Given the content of the information published by the outlets and the Criminal Procedure Code provisions on interrogations of suspects by the relevant public prosecution services, presence of individuals during evidentiary actions and availability of interrogation records, there are reasonable grounds to believe that the entire or part of the statement Ninoslav Jovanović gave the Niš Higher Public Prosecutor was made available to the journalists of these outlets by the staff of the Niš Higher Public Prosecution Service and/or by the police officers who attended the interrogation. Such suspicions are corroborated by some of the published articles, which specified that their reports were based on information from “investigation sources”.
Information about the number of times and the ways the child was victimised does not constitute information of public importance, i.e. information the public has a justified interest to know. Its disclosure incurred irreversible and grave damage to the victim’s dignity, privacy, reputation and her other rights enshrined in the Serbian Constitution, the Convention on the Rights of the Child and the European Convention on Human Rights.
To recall, Article 304 of the Criminal Procedure Code lays down that, where necessary to protect the interests of minors, privacy of participants in proceedings or for other justified interests in a democratic society, the authorities undertaking evidentiary actions shall instruct individuals they are interrogating or interviewing or individuals attending the evidentiary actions or perusing the investigation case files to maintain the confidentiality of specific facts or information they thus become aware of and warn them that breach of confidentiality constitutes a criminal offence. Furthermore, Article 74 of the Public Information and Media Act allows the publication of information obtained during ongoing criminal proceedings only in the event it is disclosed at the main hearing or if access to it may be gained from public authorities under the law on access to information of public importance act. Under Article 77 of that law, with a view to protecting the free development of the minors’ personality, particular care must be taken to ensure that the content and manner of distribution of media do not impair the moral, intellectual, emotional or social development of minors.

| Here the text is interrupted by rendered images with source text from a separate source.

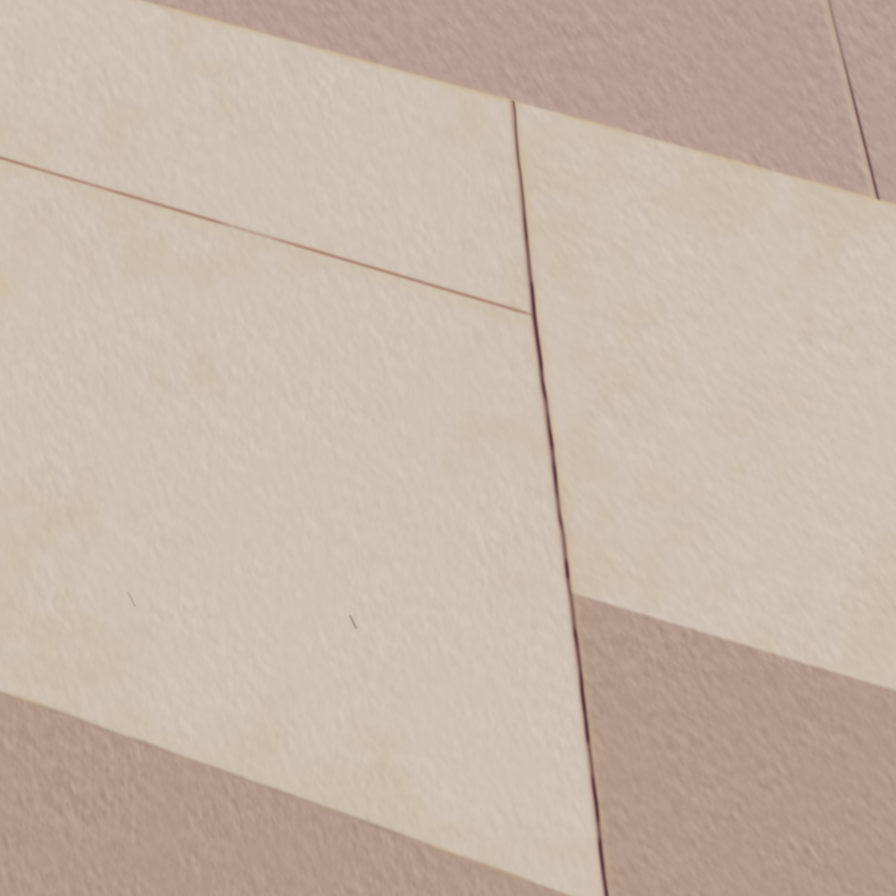
Reproduce this texture procedurally as a Shadertoy shader.

```glsl
float hash(vec2 p) {
    return fract(sin(dot(p, vec2(127.1, 311.7))) * 43758.5453);
}

float valueNoise(vec2 p) {
    vec2 cell = floor(p), f = fract(p);
    f = f * f * (3.0 - 2.0 * f);
    float low = mix(hash(cell), hash(cell + vec2(1, 0)), f.x);
    float high = mix(hash(cell + vec2(0, 1)), hash(cell + vec2(1, 1)), f.x);
    return mix(low, high, f.y);
}

vec2 rotate(vec2 p, float angle) {
    float c = cos(angle), s = sin(angle);
    return vec2(c * p.x - s * p.y, s * p.x + c * p.y);
}

// Signed distance to the line through a and b, positive on its left
float lineSide(vec2 p, vec2 a, vec2 b) {
    vec2 d = normalize(b - a);
    return d.x * (p.y - a.y) - d.y * (p.x - a.x);
}

float cover(float d, float soft) {
    return smoothstep(-soft, soft, d);
}

float glow(float d, float radius) {
    return exp(-d * d / (radius * radius));
}

// Horizontal position of the gently bent main seam
float seamX(float y) {
    return 0.677 - 0.119 * min(y, 0.336)
        - 0.131 * clamp(y - 0.336, 0.0, 0.312)
        - 0.098 * max(y - 0.648, 0.0);
}

// Embossed fibres stretched along one direction, with a finer layer on top
float fibres(vec2 p, float angle, vec2 scale) {
    vec2 q = rotate(p, angle) * scale;
    float relief = valueNoise(q) - valueNoise(q + vec2(0.8, 0.35));
    float fine = valueNoise(q * 1.9 + 17.0) - 0.5;
    float patchy = 0.6 + 0.8 * valueNoise(p * 22.0 + 31.0);
    return (relief * 0.6 + fine * 0.6) * patchy;
}

// Short slanted scratch
float scratch(vec2 p, vec2 centre, float halfLength, float radius) {
    vec2 q = rotate(p - centre, -0.45);
    q.y -= clamp(q.y, -halfLength, halfLength);
    return glow(length(q), radius);
}

void mainImage(out vec4 fragColor, in vec2 fragCoord) {
    vec2 uv = fragCoord / iResolution.xy;
    float soft = max(0.0022, 1.0 / iResolution.y);
    float thin = max(0.0014, 0.6 / iResolution.y);

    vec3 cream = vec3(0.815, 0.763, 0.712);
    vec3 warmCream = vec3(0.802, 0.739, 0.668);
    vec3 upperMauve = vec3(0.712, 0.622, 0.572);
    vec3 lowerMauve = vec3(0.695, 0.6, 0.545);
    vec3 ochre = vec3(0.79, 0.69, 0.55);
    vec3 plum = vec3(0.34, 0.21, 0.23);

    // Panel boundaries
    float topEdge = lineSide(uv, vec2(0.156, 1.0), vec2(1.0, 0.772));
    float leftEdge = lineSide(uv, vec2(0.0, 0.229), vec2(0.638, 0.0));
    float rightEdge = lineSide(uv, vec2(0.637, 0.339), vec2(1.0, 0.229));
    float leftSeam = lineSide(uv, vec2(0.0, 0.824), vec2(0.596, 0.648));
    float cornerSeam = lineSide(uv, vec2(0.979, 0.779), vec2(0.924, 1.0));
    float mainSeam = uv.x - seamX(uv.y);
    float top = cover(topEdge, soft);
    float below = 1.0 - top;
    float right = cover(mainSeam, thin);
    float left = 1.0 - right;
    float lower = mix(cover(-leftEdge, soft), cover(-rightEdge, soft * 1.3), right);

    // Base colours with slow warm stains
    float stain = valueNoise(uv * 5.0 + 2.0) * 0.4 + valueNoise(uv * 14.0) * 0.3 + valueNoise(uv * 40.0) * 0.3;
    float edgeWarmth = glow(rightEdge, 0.16) * right + glow(leftEdge, 0.1) * left + 0.5 * glow(topEdge, 0.05);
    vec3 color = mix(cream, warmCream, smoothstep(0.42, 0.8, stain + 0.14 * edgeWarmth));
    color = mix(color, ochre, 0.3 * glow(length(uv - vec2(0.0, 0.68)), 0.02));
    color = mix(color, ochre, 0.2 * glow(leftSeam + 0.006, 0.01) * left);
    color = mix(color, lowerMauve, lower);
    color = mix(color, upperMauve, top);

    // Paper grain, stronger on the dark panels
    float steep = fibres(uv, -0.3, vec2(175.0, 85.0));
    float slanted = fibres(uv, -0.6, vec2(170.0, 80.0));
    color += mix(steep, slanted, max(right, top)) * mix(0.032, 0.061, max(top, lower));
    color = mix(color, plum, 0.18 * scratch(uv, vec2(0.147, 0.331), 0.008, 0.0015));
    color = mix(color, plum, 0.3 * scratch(uv, vec2(0.394, 0.306), 0.007, 0.0015));

    // Thin worn rims, present only in patches
    float patches = smoothstep(0.3, 0.7, valueNoise(uv * 18.0 + 9.0));
    vec3 rimColor = mix(ochre, lowerMauve * 0.85, valueNoise(uv * 14.0));
    color = mix(color, ochre, (0.15 + 0.3 * patches) * glow(topEdge + 0.001, 0.003));
    color = mix(color, rimColor, (0.15 + 0.4 * patches) * left * glow(leftEdge, 0.0025));

    // Fine seam across the left panel
    vec3 seamBrown = vec3(0.63, 0.48, 0.41);
    color = mix(color, seamBrown, (0.4 + 0.35 * patches) * left * glow(leftSeam, 0.0021));

    // Corner seam: pale lip, ochre flank and a dark core fading upwards
    float cornerInk = mix(0.65, 0.3, smoothstep(0.86, 0.97, uv.y)) * (0.6 + 0.4 * patches);
    color = mix(color, warmCream, 0.35 * top * glow(cornerSeam - 0.005, 0.003));
    color = mix(color, ochre, 0.35 * top * glow(cornerSeam - 0.001, 0.0025));
    color = mix(color, plum, cornerInk * top * glow(cornerSeam + 0.001, 0.0019));

    // Main seam: yellow lips, brown flank and a worn dark core
    float heavy = smoothstep(0.88, 0.65, uv.y);
    float sway = (valueNoise(vec2(uv.y * 40.0, 4.0)) - 0.5) * 0.0016;
    float ink = smoothstep(0.1, 0.75, valueNoise(vec2(uv.y * 55.0, 8.0)));
    color = mix(color, ochre, 0.3 * below * glow(mainSeam - 0.004, 0.005));
    color = mix(color, warmCream, 0.4 * below * glow(mainSeam + 0.006, 0.0025));
    color = mix(color, seamBrown, 0.5 * below * glow(mainSeam + 0.0012, 0.0032));
    color = mix(color, plum, below * mix(0.5, 0.95, ink * heavy) * glow(mainSeam + sway, mix(0.0016, 0.0023, heavy)));
    fragColor = vec4(clamp(color, 0.0, 1.0), 1.0);
}
```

The BCHR filed its criminal report with the RPPS to ensure an independent investigation into its suspicions. It also called on the RPPS to perform all the actions taken with respect to the criminal report itself, rather than delegate them to the Niš Higher Public Prosecution Service or the Niš Police Administration.